All three, of course, are posing yet don’t seem to know it, which makes their disintegration so compelling. Mother Miriam Ruth and Dr. Livingstone soon enter into an obsessive battle to define Agnes according to their own needs—the atheistic woman of science against the pious woman of faith—while, for her part, Agnes clings to her innocence as if her very life depends upon it, which, in many ways, it does.
M. Elizabeth Dickerson turns in quite a strong performance as Dr. Livingstone, the psychiatrist who descends from cool detachment to complete emotional involvement in her personal need to prove herself right by dragging out of Agnes the truth of her child’s conception, birth, and death.
Diane Sokolowich as Sister Agnes is equally up to her task, presenting an Agnes whose emotional states reel unpredictably, yet credibly, from benign sweetness to hysterical outbursts of rage and hate.
Jeanne Elizabeth Pivirotto holds her Mother Miriam Ruth together well, with many impressive moments. But I would have liked to have seen a more controlled modulation of her moods, rather than her reliance on in-your-face outbursts at every challenge from Dickerson’s Dr. Livingstone.
That said, and without giving away too much for those unfamiliar with the plot, these three women play out this powerful drama with great integrity and truth, each round of interaction with each other digging ever-deeper in an outright war between rationality and faith with no real answers ever provided. In the end, all we really know is that, for better and for worse, each of the women is unmasked—to herself and to each other—and there are no winners. One wonders if healing may follow after such emotional carnage, but all the playwright gives us about that is a hint.
Director Odango makes the most of The Venue’s small stage so the actors never seem to crowd each other. Additional lighting equipment, which arrived the morning of the show’s opening, are a welcome addition to the theater’s hardware. Costumes and makeup by Gabby Nelson are convincing and, in the case of the nuns, appropriately sexless, as opposed to the doctor’s more worldly look.
For those who crave emotional and psychological complexity in the theater they attend, this Agnes of God is well worth seeing. But, though it is scheduled for nine shows, the run is compact—from opening night, Wednesday, Jan. 18, through Saturday, Jan. 22 and from Tuesday, Jan. 25 through Saturday, Jan. 29. All shows are at 8 p.m. Ticket prices for this one have been raised from the usual Venue fare—$20 general admission, $15 for seniors, students, and military. But the product is high quality.
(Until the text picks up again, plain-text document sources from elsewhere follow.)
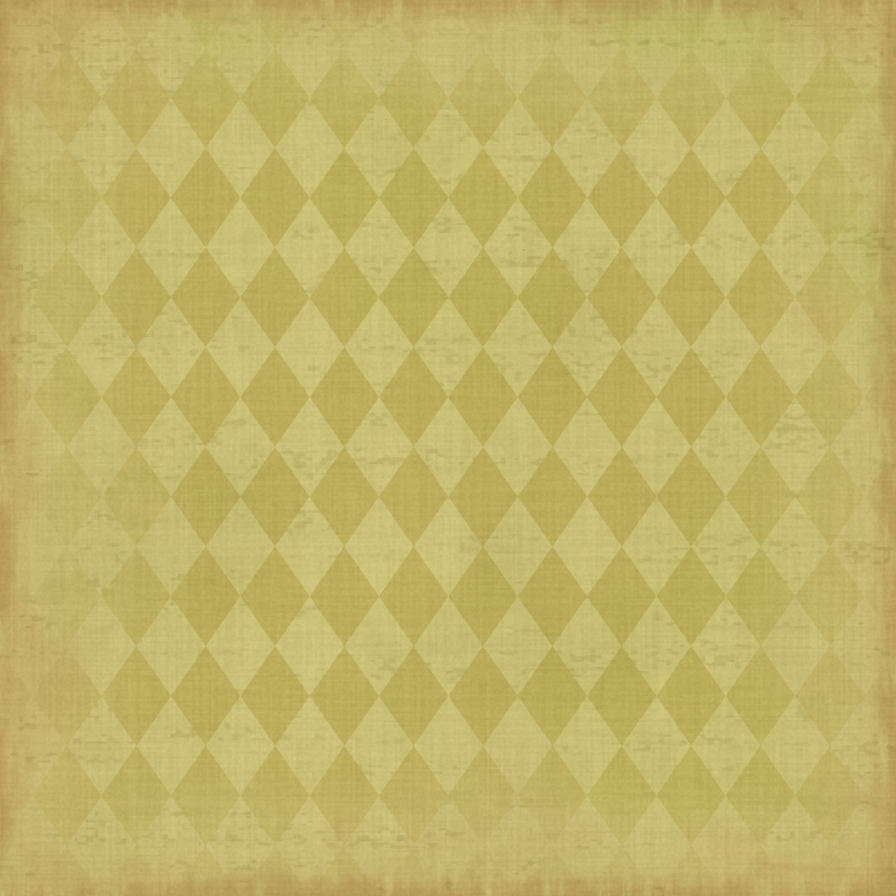
Give the GLSL for this pattern, as a WebGL 1 fragment shader.

```glsl
precision highp float;

uniform vec2 u_resolution;

// Layout, in canvas units
const vec2 PERIOD = vec2(0.0774, 0.1112);
const vec2 DIAMOND_CENTER = vec2(0.4617, 0.5569);
const float EDGE_SOFTNESS = 0.0008;

// Colours
const vec3 LIGHT_OCHRE = vec3(0.792, 0.750, 0.464);
const vec3 DARK_OCHRE = vec3(0.732, 0.678, 0.355);
const vec3 TAN_STAIN = vec3(0.735, 0.635, 0.375);
const vec3 BROWN_EDGE = vec3(0.650, 0.510, 0.270);
const vec3 GREEN_TINT = vec3(-0.035, 0.008, -0.030);

// Wear
const float WEAVE_STRENGTH = 0.050;
const float GRAIN_STRENGTH = 0.028;
const float MOTTLE_STRENGTH = 0.045;
const float FLECK_STRENGTH = 0.045;
const float STAIN_STRENGTH = 0.60;
const float FADE_WIDTH = 0.24;
const float FADED_CONTRAST = 0.22;

float hash(vec2 p) {
  vec3 q = fract(p.xyx * 0.1031);
  q += dot(q, q.yzx + 33.33);
  return fract((q.x + q.y) * q.z);
}

float noise(vec2 p) {
  vec2 cell = floor(p);
  vec2 f = fract(p);
  f = f * f * (3.0 - 2.0 * f);
  float low = mix(hash(cell), hash(cell + vec2(1.0, 0.0)), f.x);
  float high = mix(hash(cell + vec2(0.0, 1.0)), hash(cell + 1.0), f.x);
  return mix(low, high, f.y);
}

float fbm(vec2 p) {
  float sum = 0.0;
  float weight = 0.533;
  for (int i = 0; i < 4; i++) {
    sum += weight * noise(p);
    p = p * 2.03 + 17.3;
    weight *= 0.5;
  }
  return sum;
}

// Coverage of the touching dark diamonds
float harlequin(vec2 uv, float softness) {
  vec2 q = abs(fract((uv - DIAMOND_CENTER) / PERIOD + 0.5) - 0.5);
  float dist = (q.x + q.y - 0.5) / length(1.0 / PERIOD);
  return 1.0 - smoothstep(-softness, softness, dist);
}

// Crossed threads, centred on zero
float weave(vec2 uv) {
  float warp = noise(uv * vec2(380.0, 14.0));
  float weft = noise(uv * vec2(18.0, 420.0) + 51.0);
  return 0.5 * (warp + weft) - 0.5;
}

// Broken horizontal rub marks
float flecks(vec2 uv) {
  float marks = noise(uv * vec2(130.0, 240.0) + 9.0);
  float rows = noise(uv * vec2(9.0, 85.0) + 31.0);
  return smoothstep(0.55, 0.85, marks) * smoothstep(0.45, 0.75, rows);
}

void main() {
  vec2 uv = gl_FragCoord.xy / u_resolution;
  float pixel = 1.0 / min(u_resolution.x, u_resolution.y);

  vec2 border = min(uv, 1.0 - uv);
  float edge = min(border.x, border.y);
  float clouds = fbm(uv * 5.0 + 3.0);
  float patches = fbm(uv * 11.0 + 40.0);
  float scratches = fbm(uv * vec2(90.0, 24.0) + 70.0);

  // Diamonds, paler towards the border
  float fade = smoothstep(0.0, FADE_WIDTH, edge + 0.22 * (clouds - 0.4));
  float contrast = mix(FADED_CONTRAST, 1.0, fade);
  contrast *= 0.86 + 0.28 * patches;
  float dark = harlequin(uv, max(EDGE_SOFTNESS, 0.75 * pixel));
  vec3 color = mix(LIGHT_OCHRE, DARK_OCHRE, dark * contrast);

  // Uneven dye
  color += MOTTLE_STRENGTH * (clouds + patches - 1.0);
  color += GREEN_TINT * smoothstep(0.5, 0.75, fbm(uv * 4.0 + 88.0)) * (1.2 - fade);

  // Tan stains, strongest near the corners
  float rim = exp(-border.x * 16.0) + exp(-border.y * 18.0);
  float stain = rim * (0.35 + 0.9 * patches);
  stain += 0.45 * smoothstep(0.50, 0.75, patches) * (1.1 - 0.7 * fade);
  color = mix(color, TAN_STAIN, STAIN_STRENGTH * clamp(stain, 0.0, 1.0));

  // Scuffed brown border
  float scuffedEdge = edge + 0.035 * (scratches - 0.5) + 0.04 * (patches - 0.5);
  color = mix(color, BROWN_EDGE, 0.38 * (1.0 - smoothstep(-0.005, 0.028, scuffedEdge)));
  float bareSpots = smoothstep(0.60, 0.78, scratches) * (1.0 - fade);
  color = mix(color, LIGHT_OCHRE, 0.4 * bareSpots);

  // Cloth texture
  color -= FLECK_STRENGTH * flecks(uv) * (1.0 - 0.75 * dark);
  color += WEAVE_STRENGTH * weave(uv);
  color += GRAIN_STRENGTH * (noise(uv * 400.0) - 0.5);

  gl_FragColor = vec4(clamp(color, 0.0, 1.0), 1.0);
}
```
The Venue at 35th is located at 631 35th St. in Norfolk. For information and reservations, call 469-0337.